Along with that, Fisher said the library has become a more welcoming and inclusive place, while also impacting the community in this way. She said staff development, being more meticulous in what is on display in the library, ensuring that the book collection includes authors, subjects and voices that may have been underrepresented in the past and offering programs, such as conversations on race theories, have been how the library has achieved this accomplishment.
“Not just to make the library more welcoming and inclusive, but by extension, the community,” Fisher said. “... A lot of libraries are taking on that role of helping the community be more welcoming and that, I think, is a change that we’ve seen in the last 10 years.”
In 2021, the library became fine free, which is something Fisher is proud to have implemented.
“I think that that is a barrier to use of the library by the people who need us the most,” Fisher said.
Barbara Cangiano, head of borrower services, said that Fisher is “always open to ideas that will benefit our community.” Cangiano said that becoming a fine free library was important.
“I think a significant step to make sure the library was inclusive and there weren’t barriers for people to get a card or come back to the library,” Cangiano said.
Fisher, 58, also said that the library staff have made some significant improvements to the library’s building over the 10 years through replacing lighting in the building to LED lights, carpeting and an elevator, while also repainting the walls after taking down peeling wallpaper.
“We’ve really spruced up the space and I think that is a way to tell the community, ‘This is your space and we want it to feel clean and bright and up to date for you,’” Fisher said.
Janet Flewelling, head of emerging and creative technologies, said that Fisher embraces new ideas and gives the library staff the freedom to direct the “vision of the library.”
“A lot of other leaders are not that willing to listen to those underneath them so it’s really refreshing,” Flewelling said.
The Wallingford Public Library is a not-for-profit association library, so the majority of its money comes from the town, but Fisher said she and her team manage every aspect of the library independently from the town and wants for the majority of the library’s money to go toward public services.
Funding “goes to the books and the materials to borrow and the programs and to keep the building nice,” Fisher said. “We manage our building as well, so that means that we are responsible for heating and air conditioning systems and things like that.”
However, since the library gets money primarily from the town and through its annual membership drive, Fisher said that the library will need to do more fundraising to continue to do bigger projects, such as redoing the library’s front yard to be able to offer outdoor programs in the front of the building.
“Space where people can sit and read and reflect as well as come together and gather for programs,” Fisher said. “So that’s something we have a really preliminary plan for and we’d love to bring that to our community but we’ll probably need additional funds to do that and so we’ll probably be looking at a fundraising effort that would engage the whole community.”
Along with enjoying the various things she gets to do as the library director, Fisher said one of her favorite aspects of her role is working with her employees.

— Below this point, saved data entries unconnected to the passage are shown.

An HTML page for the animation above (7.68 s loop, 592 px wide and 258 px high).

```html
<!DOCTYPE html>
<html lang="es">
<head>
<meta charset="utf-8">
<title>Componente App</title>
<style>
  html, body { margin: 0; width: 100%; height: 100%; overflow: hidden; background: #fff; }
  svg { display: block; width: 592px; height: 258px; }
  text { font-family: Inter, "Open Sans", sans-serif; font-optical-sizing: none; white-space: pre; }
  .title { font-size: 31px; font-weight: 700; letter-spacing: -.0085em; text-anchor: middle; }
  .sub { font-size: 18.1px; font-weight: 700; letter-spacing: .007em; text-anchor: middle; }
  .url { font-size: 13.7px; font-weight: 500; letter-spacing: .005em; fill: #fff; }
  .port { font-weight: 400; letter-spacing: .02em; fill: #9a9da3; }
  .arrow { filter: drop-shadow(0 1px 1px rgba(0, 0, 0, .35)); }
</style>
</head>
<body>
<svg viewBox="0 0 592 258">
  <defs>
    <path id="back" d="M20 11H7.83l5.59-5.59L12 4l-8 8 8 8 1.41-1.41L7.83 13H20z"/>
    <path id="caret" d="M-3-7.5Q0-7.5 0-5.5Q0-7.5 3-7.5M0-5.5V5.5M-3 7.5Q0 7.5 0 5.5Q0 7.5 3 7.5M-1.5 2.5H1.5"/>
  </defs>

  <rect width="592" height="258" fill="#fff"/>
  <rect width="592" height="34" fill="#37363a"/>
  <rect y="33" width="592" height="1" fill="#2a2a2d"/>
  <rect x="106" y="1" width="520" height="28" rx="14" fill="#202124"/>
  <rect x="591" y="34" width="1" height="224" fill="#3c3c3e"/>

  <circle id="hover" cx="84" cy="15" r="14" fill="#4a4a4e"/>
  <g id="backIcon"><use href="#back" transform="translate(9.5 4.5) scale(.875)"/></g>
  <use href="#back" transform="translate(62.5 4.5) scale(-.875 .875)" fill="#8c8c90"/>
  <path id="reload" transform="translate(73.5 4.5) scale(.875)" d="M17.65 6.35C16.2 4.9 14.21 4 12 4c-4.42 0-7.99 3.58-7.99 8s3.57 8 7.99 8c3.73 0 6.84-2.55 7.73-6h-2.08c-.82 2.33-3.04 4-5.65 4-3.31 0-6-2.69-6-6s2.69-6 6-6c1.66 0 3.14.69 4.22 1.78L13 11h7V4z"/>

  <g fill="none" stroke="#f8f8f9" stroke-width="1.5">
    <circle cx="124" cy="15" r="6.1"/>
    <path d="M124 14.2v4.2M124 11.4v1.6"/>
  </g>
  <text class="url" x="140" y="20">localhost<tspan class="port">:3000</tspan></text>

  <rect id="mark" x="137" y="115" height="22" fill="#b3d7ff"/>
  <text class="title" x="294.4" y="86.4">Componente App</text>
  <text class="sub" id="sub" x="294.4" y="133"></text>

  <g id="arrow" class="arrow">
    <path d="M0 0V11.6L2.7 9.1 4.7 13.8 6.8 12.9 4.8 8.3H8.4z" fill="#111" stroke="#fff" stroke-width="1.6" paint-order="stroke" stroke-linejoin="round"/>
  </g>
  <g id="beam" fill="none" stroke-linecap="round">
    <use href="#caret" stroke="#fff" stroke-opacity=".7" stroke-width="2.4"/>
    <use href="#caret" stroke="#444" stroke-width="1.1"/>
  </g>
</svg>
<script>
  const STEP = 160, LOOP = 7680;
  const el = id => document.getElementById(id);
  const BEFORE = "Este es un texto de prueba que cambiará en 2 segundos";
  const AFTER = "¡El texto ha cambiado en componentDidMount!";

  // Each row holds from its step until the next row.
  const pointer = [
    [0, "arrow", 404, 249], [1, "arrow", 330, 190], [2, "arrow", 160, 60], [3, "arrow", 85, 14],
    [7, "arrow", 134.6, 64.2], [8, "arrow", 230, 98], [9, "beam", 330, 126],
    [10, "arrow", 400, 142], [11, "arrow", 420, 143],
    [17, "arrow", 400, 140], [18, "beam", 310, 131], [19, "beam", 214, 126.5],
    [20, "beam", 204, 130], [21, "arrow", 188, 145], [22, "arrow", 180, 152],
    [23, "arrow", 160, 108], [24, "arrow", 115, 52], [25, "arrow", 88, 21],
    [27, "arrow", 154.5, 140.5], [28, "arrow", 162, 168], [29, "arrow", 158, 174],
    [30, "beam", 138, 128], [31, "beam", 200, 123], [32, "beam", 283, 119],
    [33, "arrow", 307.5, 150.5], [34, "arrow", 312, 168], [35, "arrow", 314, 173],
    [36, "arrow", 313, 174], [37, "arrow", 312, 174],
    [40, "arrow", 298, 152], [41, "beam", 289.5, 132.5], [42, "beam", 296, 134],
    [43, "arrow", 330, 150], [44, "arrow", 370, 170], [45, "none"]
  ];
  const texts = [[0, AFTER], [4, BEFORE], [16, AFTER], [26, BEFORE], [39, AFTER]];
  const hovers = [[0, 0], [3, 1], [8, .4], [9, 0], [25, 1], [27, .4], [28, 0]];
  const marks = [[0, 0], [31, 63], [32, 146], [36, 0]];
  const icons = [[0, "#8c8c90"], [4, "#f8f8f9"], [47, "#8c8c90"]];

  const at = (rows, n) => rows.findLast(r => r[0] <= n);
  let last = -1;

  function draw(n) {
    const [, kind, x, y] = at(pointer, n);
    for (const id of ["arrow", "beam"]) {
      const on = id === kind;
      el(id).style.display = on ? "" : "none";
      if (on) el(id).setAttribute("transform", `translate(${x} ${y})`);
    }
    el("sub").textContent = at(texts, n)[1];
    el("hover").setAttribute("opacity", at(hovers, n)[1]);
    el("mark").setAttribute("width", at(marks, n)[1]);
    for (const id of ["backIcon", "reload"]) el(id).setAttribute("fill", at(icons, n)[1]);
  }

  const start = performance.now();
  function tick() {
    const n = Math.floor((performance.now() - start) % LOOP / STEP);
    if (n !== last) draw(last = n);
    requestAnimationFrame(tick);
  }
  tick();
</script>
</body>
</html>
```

“Every day I feel joy coming to this job and largely it’s because I get to work with such a talented team who care so deeply and because hundreds of people come through the door of this library every day and really love it here,” Fisher said.